But that’s not true. Antibiotic growth promoters represent only 4.6 percent of all antibiotics given to animals.

The Danish experience illustrates that if an antibiotics ban were put in place in the United States, pig health and well-being would decline, and that would cost the U.S. pork industry considerably. Iowa State University economists estimate (using corn at $2.50 a bushel) that a ban on sub-therapeutic antibiotics would cost the industry more than $700 million over 10 years.

There’s also evidence that not only does responsible antibiotic use in pork production protect animal health and well-being, but it may actually protect public health. A study by Scott Hurd, DVM, with Iowa State University’s College of Veterinary Medicine, demonstrated that pigs that have been sick tend to have a greater presence of food-safety pathogens on their carcasses. A multi-university study found that “antibiotic-free” pigs have a higher incidence of zoonotic diseases and parasites than those that receive antibiotics.

While there is little information to make pigs or other food animals the culprits in increasing antibiotic-resistant diseases in humans, the pork industry isn’t taking the antibiotic-resistance issue lightly. Its Pork Quality Assurance Plus program includes guidelines for using antibiotics in pigs, and its Take Care-Use Antibiotics Responsibly program educates producers on using antibiotics judiciously. The National Pork Board also contributed more than $200,000 to study MRSA and pigs.

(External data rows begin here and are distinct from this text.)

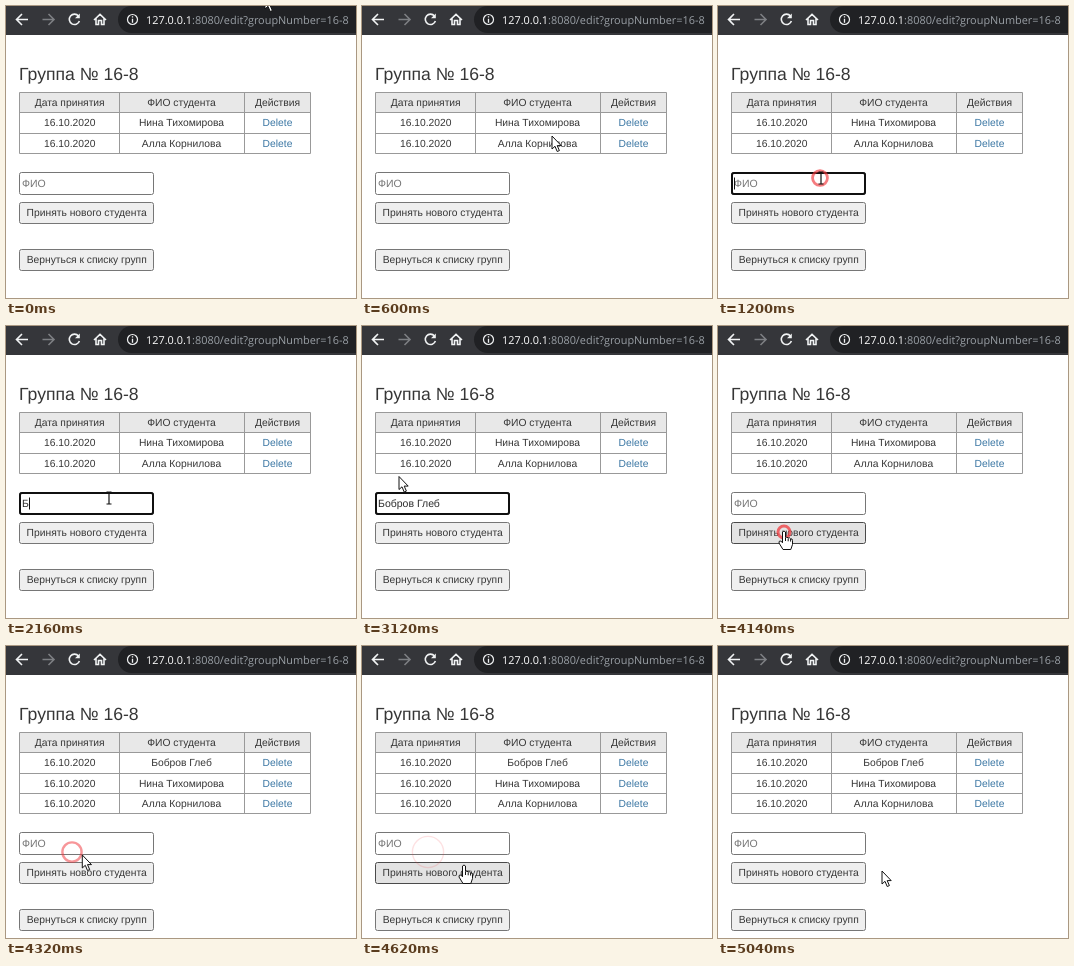
Animation of 350x292 px, one loop 5.16 s. Source, as an HTML page:

```html
<!DOCTYPE html>
<html lang="ru">
<head>
<meta charset="utf-8">
<style>
  html, body { margin: 0; width: 100%; height: 100%; overflow: hidden; background: #fff; }
  svg { display: block; }
  text { font: 10.3px "Liberation Sans", Arial, sans-serif; fill: #363636; text-rendering: geometricPrecision; white-space: pre; }
  .mid { text-anchor: middle; }
  .link { fill: #3a76a3; }
  .title { font-size: 17.6px; }
  .url { font: 10.9px "Open Sans", sans-serif; fill: #9aa0a6; }
  .grid { fill: none; stroke: #999; }
  .icon { fill: none; stroke: #f1f3f4; stroke-width: 1.6; }
  .button { fill: #efefef; stroke: #767676; }
  .button.hover { fill: #e3e3e3; stroke: #4a4a4a; }
  .input { fill: #fff; stroke: #767676; }
  .focus { fill: none; stroke: #101010; stroke-width: 2; }
  #value { font-size: 10.5px; }
  .pointer { fill: #fff; stroke: #111; stroke-linejoin: round; }
</style>
</head>
<body>
<svg width="350" height="292" viewBox="0 0 350 292">
  <rect width="350" height="29" fill="#35363a"/>
  <rect x="112" y="0" width="270" height="27" rx="13.5" fill="#202124"/>
  <g class="icon">
    <path d="M22 13.5H11.5M16 8L10.5 13.5L16 19"/>
    <path d="M36.5 13.5H47M42.5 8L48 13.5L42.5 19" stroke="#7d7f83"/>
    <path d="M72.5 10A5.2 5.2 0 1 0 73.4 15"/>
    <path d="M73.8 7.5V12.3H69Z" fill="#f1f3f4" stroke="none"/>
    <path d="M88 14L94 8.3L100 14M90 12.5V18.5H92.5V14.5H95.5V18.5H98V12.5"/>
    <circle cx="126.5" cy="13.5" r="5" stroke-width="1.2"/>
    <path d="M126.5 10.3V11.6M126.5 12.7V16.7" stroke-width="1.3"/>
  </g>
  <text class="url" x="140" y="17.5"><tspan fill="#fff">127.0.0.1</tspan>:8080/edit?groupNumber=16-8</text>

  <text class="title" x="13" y="74.2">Группа № 16-8</text>
  <g id="table"></g>
  <g id="form">
    <rect class="input" x="13.5" y="166.5" width="134" height="22" rx="2"/>
    <rect id="focus" class="focus" x="14" y="167" width="133" height="21" rx="2"/>
    <text id="value" x="16" y="181"></text>
    <path id="caret" d="M.5 171.5V183.5" stroke="#111"/>
    <rect id="add" class="button" x="13.5" y="196.5" width="134" height="21" rx="2"/>
    <text class="mid" x="80.7" y="210.2">Принять нового студента</text>
    <rect class="button" x="13.5" y="243.5" width="134" height="21" rx="2"/>
    <text class="mid" x="80.7" y="257.2">Вернуться к списку групп</text>
  </g>

  <circle id="ring" fill="none" stroke="#f0383c"/>
  <path id="arrow" class="pointer" d="M0 0V13L3 10.3L5.2 15.5L7.4 14.6L5.2 9.6H9.2Z"/>
  <path id="beam" d="M-2.5-6H-.6L0-5.4L.6-6H2.5M0-5.4V5.4M-2.5 6H-.6L0 5.4L.6 6H2.5" fill="none" stroke="#111" stroke-width="1.2"/>
  <path id="hand" class="pointer" d="M-1.5 1Q0-1 1.5 1V6.5Q3 5.5 4.2 7Q5.6 6.2 6.6 7.8Q8.5 7.4 8.5 9.5V13.5L6.8 18.5H-1L-5 12Q-5.3 9.5-3.2 10L-1.5 11.8ZM1.5 7V10M4.2 7.5V10.3M6.6 8V10.6"/>
</svg>
<script>
const LOOP = 5160, STEP = 60;
const DATE = '16.10.2020', NAME = 'Бобров Глеб';
const STUDENTS = ['Нина Тихомирова', 'Алла Корнилова'];
const FOCUS = 1080, TYPE = 2140, KEY = 44, SUBMIT = 4080, ADDED = 4260;
const TYPED = TYPE + KEY * (NAME.length - 1);

// time, x, y of the pointer
const PATH = [
  [0, 259, -10], [180, 280, 30], [420, 250, 100], [600, 190, 130], [960, 103, 172],
  [2700, 103, 172], [2880, 75, 186], [3120, 37, 150.5], [3240, 37, 150.5], [3600, 60, 217],
  [3900, 66, 205], [4200, 66, 205], [4620, 102, 219], [4920, 149, 223], [5040, 164, 225]
];
// press time, release time, end of ripple, x, y
const CLICKS = [[1080, 1140, 1640, 102, 172], [4020, 4140, 4740, 66, 206]];

const $ = id => document.getElementById(id);
const show = (id, on) => $(id).setAttribute('visibility', on ? 'visible' : 'hidden');
const rowTop = r => 86.5 + Math.round(r * 20.3);

function tableMarkup(names) {
  const rows = [['Дата принятия', 'ФИО студента', 'Действия'], ...names.map(n => [DATE, n, 'Delete'])];
  const bottom = rowTop(rows.length);
  let out = `<rect x="13.5" y="86.5" width="291" height="20" fill="#e8e8e8"/>`;
  let lines = `M13.5 86.5H304.5V${bottom}H13.5ZM113.5 86.5V${bottom}M238.5 86.5V${bottom}`;
  rows.forEach((cells, r) => {
    if (r) lines += `M13.5 ${rowTop(r)}H304.5`;
    cells.forEach((cell, c) => {
      const link = r && c === 2 ? ' link' : '';
      out += `<text class="mid${link}" x="${[63.7, 175.5, 271.5][c]}" y="${rowTop(r) + 13.7}">${cell}</text>`;
    });
  });
  return out + `<path class="grid" d="${lines}"/>`;
}

function pointerAt(t) {
  const i = PATH.findIndex(p => p[0] > t);
  if (i < 0) return PATH[PATH.length - 1].slice(1);
  const [t0, x0, y0] = PATH[i - 1], [t1, x1, y1] = PATH[i];
  const k = (t - t0) / (t1 - t0);
  return [x0 + (x1 - x0) * k, y0 + (y1 - y0) * k];
}

function drawForm(t) {
  const focused = t >= FOCUS && t < SUBMIT;
  const count = focused && t >= TYPE ? Math.floor((t - TYPE) / KEY) + 1 : 0;
  const value = $('value');
  value.textContent = count ? NAME.slice(0, count) : 'ФИО';
  value.style.fill = count ? '#2c2c2c' : '#757575';
  show('focus', focused);

  const since = t < TYPE ? t - FOCUS : Math.max(0, t - TYPED);
  show('caret', focused && since % 1000 < 500);
  const end = count ? value.getComputedTextLength() : 0;
  $('caret').setAttribute('transform', `translate(${Math.round(16 + end)})`);
}

function drawPointer(t, shift) {
  const [x, y] = pointerAt(t);
  const inside = (top, height) => x > 13 && x < 148 && y > top + shift && y < top + shift + height;
  const overAdd = inside(196, 22);
  const kind = overAdd || inside(243, 22) ? 'hand' : inside(166, 23) ? 'beam' : 'arrow';
  for (const id of ['arrow', 'beam', 'hand']) show(id, id === kind);
  $(kind).setAttribute('transform', `translate(${x} ${y})`);
  $('add').classList.toggle('hover', overAdd);
}

function drawRing(t) {
  const click = CLICKS.find(c => t >= c[0] && t < c[2]);
  show('ring', click);
  if (!click) return;
  const [, up, end, x, y] = click;
  const k = Math.max(0, (t - up) / (end - up));
  const attrs = { cx: x, cy: y, r: 6 + 12 * k, 'stroke-width': 3 - 2 * k, opacity: 0.75 * (1 - k) };
  for (const name in attrs) $('ring').setAttribute(name, attrs[name]);
}

let rowCount = 0;
function draw(now) {
  const t = Math.floor(now % LOOP / STEP) * STEP;
  const names = t >= ADDED ? [NAME, ...STUDENTS] : STUDENTS;
  const shift = t >= ADDED ? 20 : 0;
  if (names.length !== rowCount) {
    rowCount = names.length;
    $('table').innerHTML = tableMarkup(names);
    $('form').setAttribute('transform', `translate(0 ${shift})`);
  }
  drawForm(t);
  drawPointer(t, shift);
  drawRing(t);
}

const start = performance.now();
function tick() {
  draw(performance.now() - start);
  requestAnimationFrame(tick);
}
tick();
</script>
</body>
</html>
```
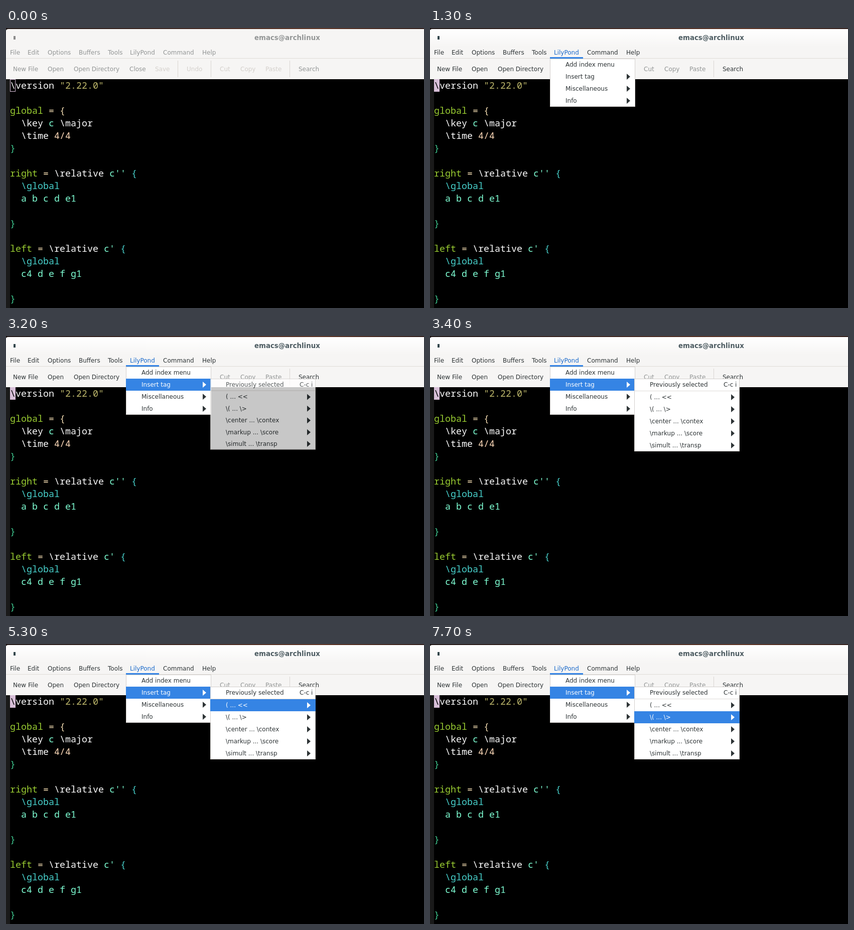
Write an HTML page that moves like this. It is 833 px wide and 558 px high and loops after 8000 ms.

```html
<!DOCTYPE html>
<html lang="en">
<head>
<meta charset="utf-8">
<title>Editor menu</title>
<style>
  html, body { margin: 0; width: 100%; height: 100%; overflow: hidden; background: #000; }
  svg { display: block; width: 833px; height: 558px; }
  text { white-space: pre; font: 12px "DejaVu Sans", sans-serif; }
  .code { font: 18.33px "Noto Sans Mono", monospace; }
  .title { font: bold 13.33px "DejaVu Sans", sans-serif; }
</style>
</head>
<body>
<svg id="stage" viewBox="0 0 833 558">
  <defs>
    <linearGradient id="desk">
      <stop offset="0" stop-color="#1d1413"/><stop offset=".45" stop-color="#3a211b"/>
      <stop offset=".75" stop-color="#5a3020"/><stop offset="1" stop-color="#2c1a17"/>
    </linearGradient>
    <linearGradient id="bar" x2="0" y2="1">
      <stop offset="0" stop-color="#fff"/><stop offset="1" stop-color="#f6f5f4"/>
    </linearGradient>
  </defs>
</svg>
<script>
const LOOP = 8000;
const BLUE = '#3584e4', INK = '#2e3436', PALE = '#929595', FAINT = '#d4d0cc';
const stage = document.getElementById('stage');

function add(parent, tag, attrs, content) {
  const el = document.createElementNS('http://www.w3.org/2000/svg', tag);
  set(el, attrs);
  if (content !== undefined) el.textContent = content;
  parent.appendChild(el);
  return el;
}
function set(el, attrs) {
  for (const key in attrs) el.setAttribute(key, attrs[key]);
}
const rect = (parent, x, y, width, height, fill) =>
  add(parent, 'rect', { x, y, width, height, fill });
const label = (parent, x, y, text, fill = INK, cls = '') =>
  add(parent, 'text', { x, y, fill, class: cls }, text);

function mix(a, b, k) {
  const part = (c, i) => parseInt(c.slice(i, i + 2), 16);
  return `rgb(${[1, 3, 5].map(i => Math.round(part(a, i) + (part(b, i) - part(a, i)) * k))})`;
}

// Window frame
rect(stage, 0, 0, 833, 558, '#000');
rect(stage, 0, 0, 833, 3, 'url(#desk)');
add(stage, 'path', { d: 'M0 102V5Q1 2 5 2H833V102Z', fill: '#f6f5f4' });
const shine = add(stage, 'path', { d: 'M0 38V5Q1 2 5 2H833V38Z', fill: 'url(#bar)' });
rect(stage, 0, 60, 833, 1, '#dfdcd8');
for (const x of [342, 408, 565]) rect(stage, x, 65, 1, 33, '#d9d5d1');
rect(stage, 0, 102, 8, 456, '#1a1a1a');

// Labels that darken when the window gains focus
const inks = [];
function ink(el, off, on) { inks.push({ el, off, on }); return el; }
ink(rect(stage, 15, 16, 4, 7), '#8b8b8b', '#34474c');
ink(label(stage, 495, 24, 'emacs@archlinux', PALE, 'title'), PALE, '#4b5a60');
[[8, 'File'], [43, 'Edit'], [83, 'Options'], [145, 'Buffers'], [203, 'Tools'],
 [247, 'LilyPond'], [313, 'Command'], [391, 'Help']].forEach(([x, text]) =>
  ink(label(stage, x, 53, text), PALE, text === 'LilyPond' ? '#1b6acb' : INK));
[[14, 'New File'], [83, 'Open'], [135, 'Open Directory'], [246, 'Close'], [583, 'Search']]
  .forEach(([x, text]) => ink(label(stage, x, 86, text), PALE, INK));
[[297, 'Save'], [360, 'Undo'], [426, 'Cut'], [467, 'Copy'], [517, 'Paste']]
  .forEach(([x, text]) => ink(label(stage, x, 86, text), FAINT, PALE));
const underline = rect(stage, 239, 58, 66, 3, BLUE);

// Code buffer: row, column, colour, text
const WHITE = '#fff', NAME = '#9acd32', NOTE = '#7fffd4', TEAL = '#48d1cc',
  BRACE = '#3fc890', STRING = '#bdb76b', NUMBER = '#ffdab9', WHEAT = '#f5deb3';
const cursorFill = rect(stage, 8, 102, 11, 25, '#d8bfd8');
const cursorBox = add(stage, 'rect',
  { x: 8.5, y: 102.5, width: 10, height: 24, fill: 'none', stroke: '#d8bfd8' });
const code = ([row, col, fill, text]) =>
  label(stage, 8 + col * 11, 121 + row * 25, text, fill, 'code');
const slash = code([0, 0, WHITE, '\\']);
[
  [0, 1, WHITE, 'version'], [0, 9, STRING, '"2.22.0"'],
  [2, 0, NAME, 'global'], [2, 7, WHEAT, '='], [2, 9, WHEAT, '{'],
  [3, 2, WHITE, '\\key'], [3, 7, NOTE, 'c'], [3, 9, WHITE, '\\major'],
  [4, 2, WHITE, '\\time'], [4, 8, NUMBER, '4/4'],
  [5, 0, BRACE, '}'],
  [7, 0, NAME, 'right'], [7, 6, WHEAT, '='], [7, 8, WHITE, '\\relative'],
  [7, 18, NOTE, "c''"], [7, 22, TEAL, '{'],
  [8, 2, TEAL, '\\global'], [9, 2, NOTE, 'a b c d e1'],
  [11, 0, BRACE, '}'],
  [13, 0, NAME, 'left'], [13, 5, WHEAT, '='], [13, 7, WHITE, '\\relative'],
  [13, 17, NOTE, "c'"], [13, 20, TEAL, '{'],
  [14, 2, TEAL, '\\global'], [15, 2, NOTE, 'c4 d e f g1'],
  [17, 0, BRACE, '}']
].forEach(code);

// Popup menus
function menu(x, y, width, height) {
  const box = add(stage, 'g', {});
  const back = add(box, 'g', {}), front = add(box, 'g', {});
  rect(back, x, y, width, height, '#d3d0cd');
  rect(back, x + 1, y + 1, width - 2, height - 2, '#fff');
  const bar = rect(back, x, y, width, 24, BLUE);
  return { x, y, width, height, box, back, front, bar, rows: [] };
}
function row(m, top, text, arrow, hint) {
  const parts = [label(m.front, m.x + 31, top + 16, text)];
  if (arrow) {
    const ax = m.x + m.width - 17;
    parts.push(add(m.front, 'path', { d: `M${ax} ${top + 6}l7 6l-7 6z`, fill: INK }));
  }
  if (hint) parts.push(label(m.front, m.x + 178, top + 16, hint));
  m.rows.push({ top, parts });
}
// A growing menu squeezes its rows towards the top edge without squeezing the glyphs.
function show(m, alpha, active, grow = 1) {
  set(m.box, { opacity: alpha, visibility: alpha ? 'visible' : 'hidden' });
  set(m.back, { transform: `translate(0 ${m.y * (1 - grow)}) scale(1 ${grow})` });
  set(m.bar, { visibility: alpha && active >= 0 ? 'visible' : 'hidden' });
  m.rows.forEach((r, i) => {
    if (i === active) set(m.bar, { y: r.top });
    const dy = (r.top - m.y) * (grow - 1);
    for (const p of r.parts)
      set(p, { fill: i === active ? '#fff' : INK, transform: `translate(0 ${dy})` });
  });
}

const main = menu(239, 61, 170, 96);
['Add index menu', 'Insert tag', 'Miscellaneous', 'Info']
  .forEach((text, i) => row(main, 61 + 24 * i, text, i > 0));

const tags = menu(407, 85, 210, 145);
rect(tags.back, 407, 109, 210, 1, '#dedbd8');
row(tags, 85, 'Previously selected', false, 'C-c i');
['( ... <<', '\\( ... \\>', '\\center ... \\contex', '\\markup ... \\score', '\\simult ... \\transp']
  .forEach((text, i) => row(tags, 110 + 24 * i, text, true));

const radios = menu(615, 110, 98, 96);
['(', '[', '<', '<<'].forEach((text, i) => {
  const cy = 122 + 24 * i;
  add(radios.front, 'circle',
    { cx: 629, cy, r: 7.5, fill: '#fff', stroke: INK, 'stroke-width': 1.2 });
  if (!i) add(radios.front, 'circle', { cx: 629, cy, r: 4, fill: INK });
  label(radios.front, 644, cy + 4, text);
});

// Latest value whose start time has passed
const at = (t, keys) => keys.reduce((v, [start, value]) => t >= start ? value : v, keys[0][1]);

function draw(t) {
  const focus = at(t, [[0, 0], [1100, .5], [1200, .9], [1300, 1]]);
  for (const { el, off, on } of inks) set(el, { fill: mix(off, on, focus) });
  set(shine, { opacity: focus });
  set(underline, { opacity: focus });
  set(cursorFill, { opacity: focus ? 1 : 0 });
  set(cursorBox, { opacity: focus ? 0 : 1 });
  set(slash, { fill: focus ? '#000' : WHITE });

  show(main, at(t, [[0, 0], [1200, .78], [1300, 1]]),
    at(t, [[0, -1], [2500, 0], [3100, 1]]), at(t, [[0, .976], [1300, 1]]));
  show(tags, at(t, [[0, 0], [3200, .78], [3400, 1]]),
    at(t, [[0, -1], [4200, 0], [5300, 1], [7700, 2]]), at(t, [[0, .976], [3400, 1]]));
  show(radios, at(t, [[0, 0], [5700, 1], [7700, 0]]), -1);
}

const begin = performance.now();
function tick() {
  draw((performance.now() - begin) % LOOP);
  requestAnimationFrame(tick);
}
draw(0);
requestAnimationFrame(tick);
</script>
</body>
</html>
```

For its part, the National Pork Producers Council will be educating lawmakers, including 10 new U.S. senators and 30 new U.S. House members, about antibiotic use in livestock and beating back efforts to remove these important animal-health tools.

There is no doubt that human resistance to antibiotics is growing. However, what is in doubt is any connection to livestock and poultry antibiotic use. In fact, the Institute of Food Technologists says that correlating the risk of antibiotic use in animals and antibiotic resistance in humans is not possible. The Centers for Disease Control and Prevention also has said that if animal-to-human transmission of bacteria such as MRSA and Clostridium difficile is occurring, it’s responsible for a very small percentage of all human infections.

The more likely source for the rising number of diseases resistant to antibiotics is human. Doctors prescribing drugs for even the mildest symptoms and people running for the antibacterial soap every time they touch a door knob are preventing individuals from building immunity to germs and creating bacteria that are resistant to the very thing that is supposed to kill them. Whatever happened to mom’s old adage that a little dirt is good for you?

Blaming pigs and other food animals for antibiotic resistance is misguided.